Howard Walker reports on the latest wins for Jamaica at the 17th IAAF World Athletics Championships in Qatar: “Shelly leads team to sprint relay gold; Ricketts claims silver in triple jump.” Here are excerpts from the Jamaica Observer:
Shelly-Ann Fraser-Pryce secured her second gold medal as Jamaica won the women’s 4x100m relay, while Shanieka Ricketts secured a silver in the triple jump on the penultimate day of the 17th edition of the IAAF World Athletics Championships yesterday. Jamaica’s medal tally now stands at nine, inclusive of three gold, four silver, and two bronze to be third in the table behind the United States of America with 11 gold and a total of 25 medals, and Kenya in second with four gold and a total of eight medals. China are fourth with nine medals, including three gold. It was a magnificent display from the quartet of Natalliah White, Fraser-Pryce, Jonielle Smith, and Shericka Jackson as they sped to a world-leading 41.44 seconds, which was just outside the national record of 41.07 seconds, which is also the championships record set in 2015.
To put that into perspective, Jamaica achieved that feat without the injured double Olympic champion Elaine Thompson, and young upstart Briana Williams, who were first and third at the National Championships in July. Great Britain were second in a season’s best 41.85 seconds, with the USA third with 42.10 seconds, and Switzerland setting a new national record in fourth with 42.18 seconds.
Jamaica got a splendid start from White to Fraser-Pryce, who motored down the backstretch and gave Smith the lead which she held before releasing the 400m bronze medallist Jackson, who powered away to victory in impressive fashion. Fraser-Pryce, who ran a splendid second leg, said the depth in Jamaica’s team was remarkable. “I am really excited for team Jamaica and our ladies and the depth that we have in our ladies and it speaks volume, especially going into 2020,” Fraser-Price said.

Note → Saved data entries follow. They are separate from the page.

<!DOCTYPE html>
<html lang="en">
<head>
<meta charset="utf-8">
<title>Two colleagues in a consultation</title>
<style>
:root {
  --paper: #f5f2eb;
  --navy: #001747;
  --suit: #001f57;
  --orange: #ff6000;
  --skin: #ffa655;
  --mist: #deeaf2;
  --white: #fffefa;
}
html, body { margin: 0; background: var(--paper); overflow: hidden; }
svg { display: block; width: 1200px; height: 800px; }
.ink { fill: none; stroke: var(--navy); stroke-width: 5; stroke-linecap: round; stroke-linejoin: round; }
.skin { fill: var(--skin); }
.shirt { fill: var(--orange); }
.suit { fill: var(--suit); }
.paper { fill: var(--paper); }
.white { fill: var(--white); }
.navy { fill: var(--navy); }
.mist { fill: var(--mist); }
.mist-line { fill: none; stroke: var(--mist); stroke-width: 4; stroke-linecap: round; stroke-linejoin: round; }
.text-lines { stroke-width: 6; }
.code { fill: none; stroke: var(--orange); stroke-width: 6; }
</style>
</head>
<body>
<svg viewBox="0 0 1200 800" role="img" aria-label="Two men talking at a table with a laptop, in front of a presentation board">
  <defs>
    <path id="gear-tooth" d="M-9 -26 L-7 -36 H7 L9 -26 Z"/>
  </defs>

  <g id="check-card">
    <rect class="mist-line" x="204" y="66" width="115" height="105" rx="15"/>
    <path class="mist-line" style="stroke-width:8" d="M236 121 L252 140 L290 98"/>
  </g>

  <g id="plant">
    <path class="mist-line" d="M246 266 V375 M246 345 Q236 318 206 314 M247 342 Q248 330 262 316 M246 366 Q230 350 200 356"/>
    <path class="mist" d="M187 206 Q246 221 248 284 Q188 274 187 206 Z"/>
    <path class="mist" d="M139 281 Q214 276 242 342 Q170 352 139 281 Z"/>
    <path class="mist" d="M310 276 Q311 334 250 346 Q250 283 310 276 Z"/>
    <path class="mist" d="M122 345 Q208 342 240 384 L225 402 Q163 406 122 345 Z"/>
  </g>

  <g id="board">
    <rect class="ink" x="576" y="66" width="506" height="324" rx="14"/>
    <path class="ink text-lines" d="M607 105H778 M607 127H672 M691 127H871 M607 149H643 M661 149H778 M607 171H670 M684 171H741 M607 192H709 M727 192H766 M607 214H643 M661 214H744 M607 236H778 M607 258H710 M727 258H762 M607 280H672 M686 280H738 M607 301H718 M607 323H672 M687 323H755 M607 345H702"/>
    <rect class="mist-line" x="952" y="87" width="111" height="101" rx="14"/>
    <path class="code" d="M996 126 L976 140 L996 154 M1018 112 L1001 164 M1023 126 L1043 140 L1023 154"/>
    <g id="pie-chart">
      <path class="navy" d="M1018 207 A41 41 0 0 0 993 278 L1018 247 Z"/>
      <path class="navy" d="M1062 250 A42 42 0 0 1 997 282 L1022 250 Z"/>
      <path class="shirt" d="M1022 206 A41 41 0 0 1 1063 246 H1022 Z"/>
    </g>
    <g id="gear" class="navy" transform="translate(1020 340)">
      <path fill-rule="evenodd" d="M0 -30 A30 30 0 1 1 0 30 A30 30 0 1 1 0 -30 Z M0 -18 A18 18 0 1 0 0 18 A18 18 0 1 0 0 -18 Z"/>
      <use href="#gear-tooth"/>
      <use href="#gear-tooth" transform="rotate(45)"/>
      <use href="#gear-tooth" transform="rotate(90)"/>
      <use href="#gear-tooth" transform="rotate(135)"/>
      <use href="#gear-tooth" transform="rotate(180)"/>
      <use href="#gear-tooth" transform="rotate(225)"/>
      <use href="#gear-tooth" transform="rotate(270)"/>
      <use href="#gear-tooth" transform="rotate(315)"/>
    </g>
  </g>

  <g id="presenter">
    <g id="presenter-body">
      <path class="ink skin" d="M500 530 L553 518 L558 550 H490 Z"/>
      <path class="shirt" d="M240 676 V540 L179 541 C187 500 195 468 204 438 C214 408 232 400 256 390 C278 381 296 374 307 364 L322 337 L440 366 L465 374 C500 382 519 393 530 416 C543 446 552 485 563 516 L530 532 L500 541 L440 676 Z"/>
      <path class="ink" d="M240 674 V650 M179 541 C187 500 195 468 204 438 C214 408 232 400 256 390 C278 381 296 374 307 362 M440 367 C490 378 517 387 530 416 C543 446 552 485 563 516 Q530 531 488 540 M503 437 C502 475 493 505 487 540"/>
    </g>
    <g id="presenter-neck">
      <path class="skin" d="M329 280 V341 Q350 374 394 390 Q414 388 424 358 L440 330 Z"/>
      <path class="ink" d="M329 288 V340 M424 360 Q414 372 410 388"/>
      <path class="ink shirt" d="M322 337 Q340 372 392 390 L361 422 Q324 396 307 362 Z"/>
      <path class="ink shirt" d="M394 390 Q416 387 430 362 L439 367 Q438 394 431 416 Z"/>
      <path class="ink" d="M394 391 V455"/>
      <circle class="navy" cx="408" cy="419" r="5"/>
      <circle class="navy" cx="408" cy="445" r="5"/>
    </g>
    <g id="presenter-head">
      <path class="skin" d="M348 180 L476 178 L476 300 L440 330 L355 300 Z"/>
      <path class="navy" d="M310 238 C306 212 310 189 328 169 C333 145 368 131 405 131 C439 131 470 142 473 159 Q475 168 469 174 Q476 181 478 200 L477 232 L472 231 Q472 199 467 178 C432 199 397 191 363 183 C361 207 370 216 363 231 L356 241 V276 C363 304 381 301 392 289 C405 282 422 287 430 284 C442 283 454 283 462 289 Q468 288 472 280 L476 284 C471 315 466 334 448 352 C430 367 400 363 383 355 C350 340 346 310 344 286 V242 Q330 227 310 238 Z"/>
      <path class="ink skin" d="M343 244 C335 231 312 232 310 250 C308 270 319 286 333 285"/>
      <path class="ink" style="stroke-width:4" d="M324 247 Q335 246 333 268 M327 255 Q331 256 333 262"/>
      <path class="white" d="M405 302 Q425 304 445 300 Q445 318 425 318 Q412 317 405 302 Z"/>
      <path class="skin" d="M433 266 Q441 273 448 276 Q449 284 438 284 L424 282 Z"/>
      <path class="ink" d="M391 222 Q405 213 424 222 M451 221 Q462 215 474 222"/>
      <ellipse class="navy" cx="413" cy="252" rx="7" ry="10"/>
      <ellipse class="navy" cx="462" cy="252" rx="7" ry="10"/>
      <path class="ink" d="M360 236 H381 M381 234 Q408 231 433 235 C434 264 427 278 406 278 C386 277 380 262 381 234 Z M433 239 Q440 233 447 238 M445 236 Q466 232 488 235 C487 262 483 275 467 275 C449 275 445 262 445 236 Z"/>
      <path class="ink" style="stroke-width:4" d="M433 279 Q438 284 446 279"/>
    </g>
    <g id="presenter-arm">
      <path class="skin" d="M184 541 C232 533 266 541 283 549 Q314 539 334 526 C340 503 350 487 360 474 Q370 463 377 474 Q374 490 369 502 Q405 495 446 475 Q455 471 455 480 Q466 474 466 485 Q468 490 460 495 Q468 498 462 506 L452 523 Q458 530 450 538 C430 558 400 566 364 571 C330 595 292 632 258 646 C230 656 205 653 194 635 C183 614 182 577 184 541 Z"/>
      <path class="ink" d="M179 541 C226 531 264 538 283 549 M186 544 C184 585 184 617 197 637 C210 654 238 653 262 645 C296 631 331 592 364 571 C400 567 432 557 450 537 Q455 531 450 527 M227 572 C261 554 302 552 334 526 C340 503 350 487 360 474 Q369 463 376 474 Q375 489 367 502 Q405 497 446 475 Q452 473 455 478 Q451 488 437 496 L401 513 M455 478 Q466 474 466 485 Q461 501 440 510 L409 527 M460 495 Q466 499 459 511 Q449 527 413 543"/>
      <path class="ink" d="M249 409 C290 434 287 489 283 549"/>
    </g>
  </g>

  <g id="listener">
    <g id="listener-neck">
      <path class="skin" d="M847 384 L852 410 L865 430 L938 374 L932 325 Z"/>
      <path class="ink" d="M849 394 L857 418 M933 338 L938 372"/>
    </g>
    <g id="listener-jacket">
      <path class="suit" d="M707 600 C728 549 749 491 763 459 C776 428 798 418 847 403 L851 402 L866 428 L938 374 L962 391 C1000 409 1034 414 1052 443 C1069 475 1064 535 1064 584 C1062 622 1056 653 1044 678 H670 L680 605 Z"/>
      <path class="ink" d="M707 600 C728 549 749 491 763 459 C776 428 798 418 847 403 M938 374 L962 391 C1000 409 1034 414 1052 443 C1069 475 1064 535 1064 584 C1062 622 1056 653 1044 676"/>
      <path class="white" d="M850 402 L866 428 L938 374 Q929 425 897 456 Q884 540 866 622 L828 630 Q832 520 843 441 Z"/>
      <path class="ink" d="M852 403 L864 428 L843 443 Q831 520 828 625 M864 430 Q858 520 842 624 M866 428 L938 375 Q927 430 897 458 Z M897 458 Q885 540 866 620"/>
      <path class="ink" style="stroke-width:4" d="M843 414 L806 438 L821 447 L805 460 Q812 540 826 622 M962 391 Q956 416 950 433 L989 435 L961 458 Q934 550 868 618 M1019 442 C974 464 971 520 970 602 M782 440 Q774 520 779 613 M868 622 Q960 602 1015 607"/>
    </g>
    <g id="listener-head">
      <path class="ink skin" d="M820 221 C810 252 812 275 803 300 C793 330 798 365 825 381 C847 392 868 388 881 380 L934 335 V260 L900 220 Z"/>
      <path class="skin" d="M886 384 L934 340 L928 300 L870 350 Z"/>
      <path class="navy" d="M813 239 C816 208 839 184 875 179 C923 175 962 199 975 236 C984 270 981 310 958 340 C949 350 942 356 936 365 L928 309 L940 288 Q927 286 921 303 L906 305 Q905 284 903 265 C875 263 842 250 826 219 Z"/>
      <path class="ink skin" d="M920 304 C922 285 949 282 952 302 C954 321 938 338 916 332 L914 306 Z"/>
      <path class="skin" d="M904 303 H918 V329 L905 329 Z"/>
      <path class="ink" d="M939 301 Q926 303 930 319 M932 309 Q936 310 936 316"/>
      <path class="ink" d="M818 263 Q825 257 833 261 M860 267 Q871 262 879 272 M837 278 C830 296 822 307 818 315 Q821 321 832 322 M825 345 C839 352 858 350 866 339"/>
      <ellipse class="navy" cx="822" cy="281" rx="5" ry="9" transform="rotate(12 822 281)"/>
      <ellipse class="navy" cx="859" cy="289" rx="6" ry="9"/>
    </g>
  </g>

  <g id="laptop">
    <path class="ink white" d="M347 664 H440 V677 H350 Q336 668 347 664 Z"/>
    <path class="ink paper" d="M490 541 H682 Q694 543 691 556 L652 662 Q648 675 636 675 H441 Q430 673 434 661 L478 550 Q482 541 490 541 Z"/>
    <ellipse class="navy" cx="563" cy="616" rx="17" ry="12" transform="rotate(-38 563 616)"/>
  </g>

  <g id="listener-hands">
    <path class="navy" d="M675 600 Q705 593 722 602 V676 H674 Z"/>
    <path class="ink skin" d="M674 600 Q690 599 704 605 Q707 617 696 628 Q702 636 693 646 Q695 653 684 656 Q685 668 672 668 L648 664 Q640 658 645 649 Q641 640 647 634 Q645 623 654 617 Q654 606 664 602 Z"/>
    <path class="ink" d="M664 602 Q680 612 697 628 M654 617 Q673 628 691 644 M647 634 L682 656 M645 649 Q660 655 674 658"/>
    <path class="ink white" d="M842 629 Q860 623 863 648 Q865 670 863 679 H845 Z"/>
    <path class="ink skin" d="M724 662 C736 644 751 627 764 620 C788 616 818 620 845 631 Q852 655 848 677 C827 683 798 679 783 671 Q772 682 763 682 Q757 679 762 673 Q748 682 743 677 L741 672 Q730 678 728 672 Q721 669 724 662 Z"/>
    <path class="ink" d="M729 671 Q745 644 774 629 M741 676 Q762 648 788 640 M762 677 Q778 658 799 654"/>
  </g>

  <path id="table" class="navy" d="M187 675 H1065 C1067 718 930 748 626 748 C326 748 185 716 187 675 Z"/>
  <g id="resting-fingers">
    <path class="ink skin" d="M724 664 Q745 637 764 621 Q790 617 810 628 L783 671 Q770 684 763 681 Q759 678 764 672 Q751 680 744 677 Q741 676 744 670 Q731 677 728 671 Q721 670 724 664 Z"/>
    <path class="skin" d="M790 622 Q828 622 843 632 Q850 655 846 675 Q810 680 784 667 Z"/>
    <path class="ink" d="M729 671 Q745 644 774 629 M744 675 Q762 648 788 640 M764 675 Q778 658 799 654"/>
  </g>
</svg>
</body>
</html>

[. . .] The quarter-miler Fraser-Pryce was referring to is Jackson, who won bronze in the 400m in 49.47 seconds, but has a personal best of 11.13 seconds over 100m and is no slouch. She relished the opportunity. Jackson, who is looking forward to the 4×400 final and a possible third medal today, said she was certainly not nervous after being given the responsibility to take the team home. [. . .] Bring them home Jackson did, but it was White who gave the team a brilliant start that set the team in motion for victory. “I wasn’t focused on anyone, the aim was to just get the baton around and I gave it my all because I was fit, I was ready, I was hungry, and I think all of us were hungry and we did pretty good,” said White. [. . .] Smith, who ran a superb curve on the third leg and held onto Jackson’s hand to guarantee a safe baton exchange, was ecstatic for her first gold at this level. [. . .]
Earlier, both Jamaica’s 4x400m relay teams won their heats and advanced to today’s final. First up were the ladies and without 400m bronze medallist Shericka Jackson, the quartet of Roniesha McGregor, Anastasia LeRoy, Tiffany James and Stephenie Ann McPherson, ran a then world-leading 3:23.64 minutes. McGregor gave Jamaica a steady start and handed over a close second to LeRoy, who ran a splendid, yet difficult second leg to hand James a two-metre lead and she held that advantage and gave McPherson a marginal lead, but the 400m finalist showed why she is a top-eight runner in the world and sprinted away for a six-metre win. Poland were second with 3:25.78 minutes, and Canada finished third with 3:25.86 minutes.
Jamaica’s World-leading mark was quickly erased in the following heat as the Americans ran 3: 22.96 minutes and enter the final with the fastest time. [. . .]
Jamaica’s men won in 3:00.76 minutes just ahead of Belgium in 3:00.87 minutes. Trinidad and Tobago were third in 3:01.35 minutes. Akeem Bloomfield got Jamaica on the way and handed over the baton a close second, but Nathon Allen ran a wonderful second leg and gave Jamaica a three-metre lead in which Terry Thomas held that advantage and gave Javon Francis the lead which did well to repel the late surge of Kevin Borlee of Belgium, who looked to have something in store when he pulled up on Francis’s shoulder.
Jamaica enter the final with the second fastest time behind the Americans, who won heat one in 2:59.89 minutes. Colombia, with the improving Anthony Zambrano on anchor, closed well for second in 3:01.06 minutes and will be the fourth fastest into the final.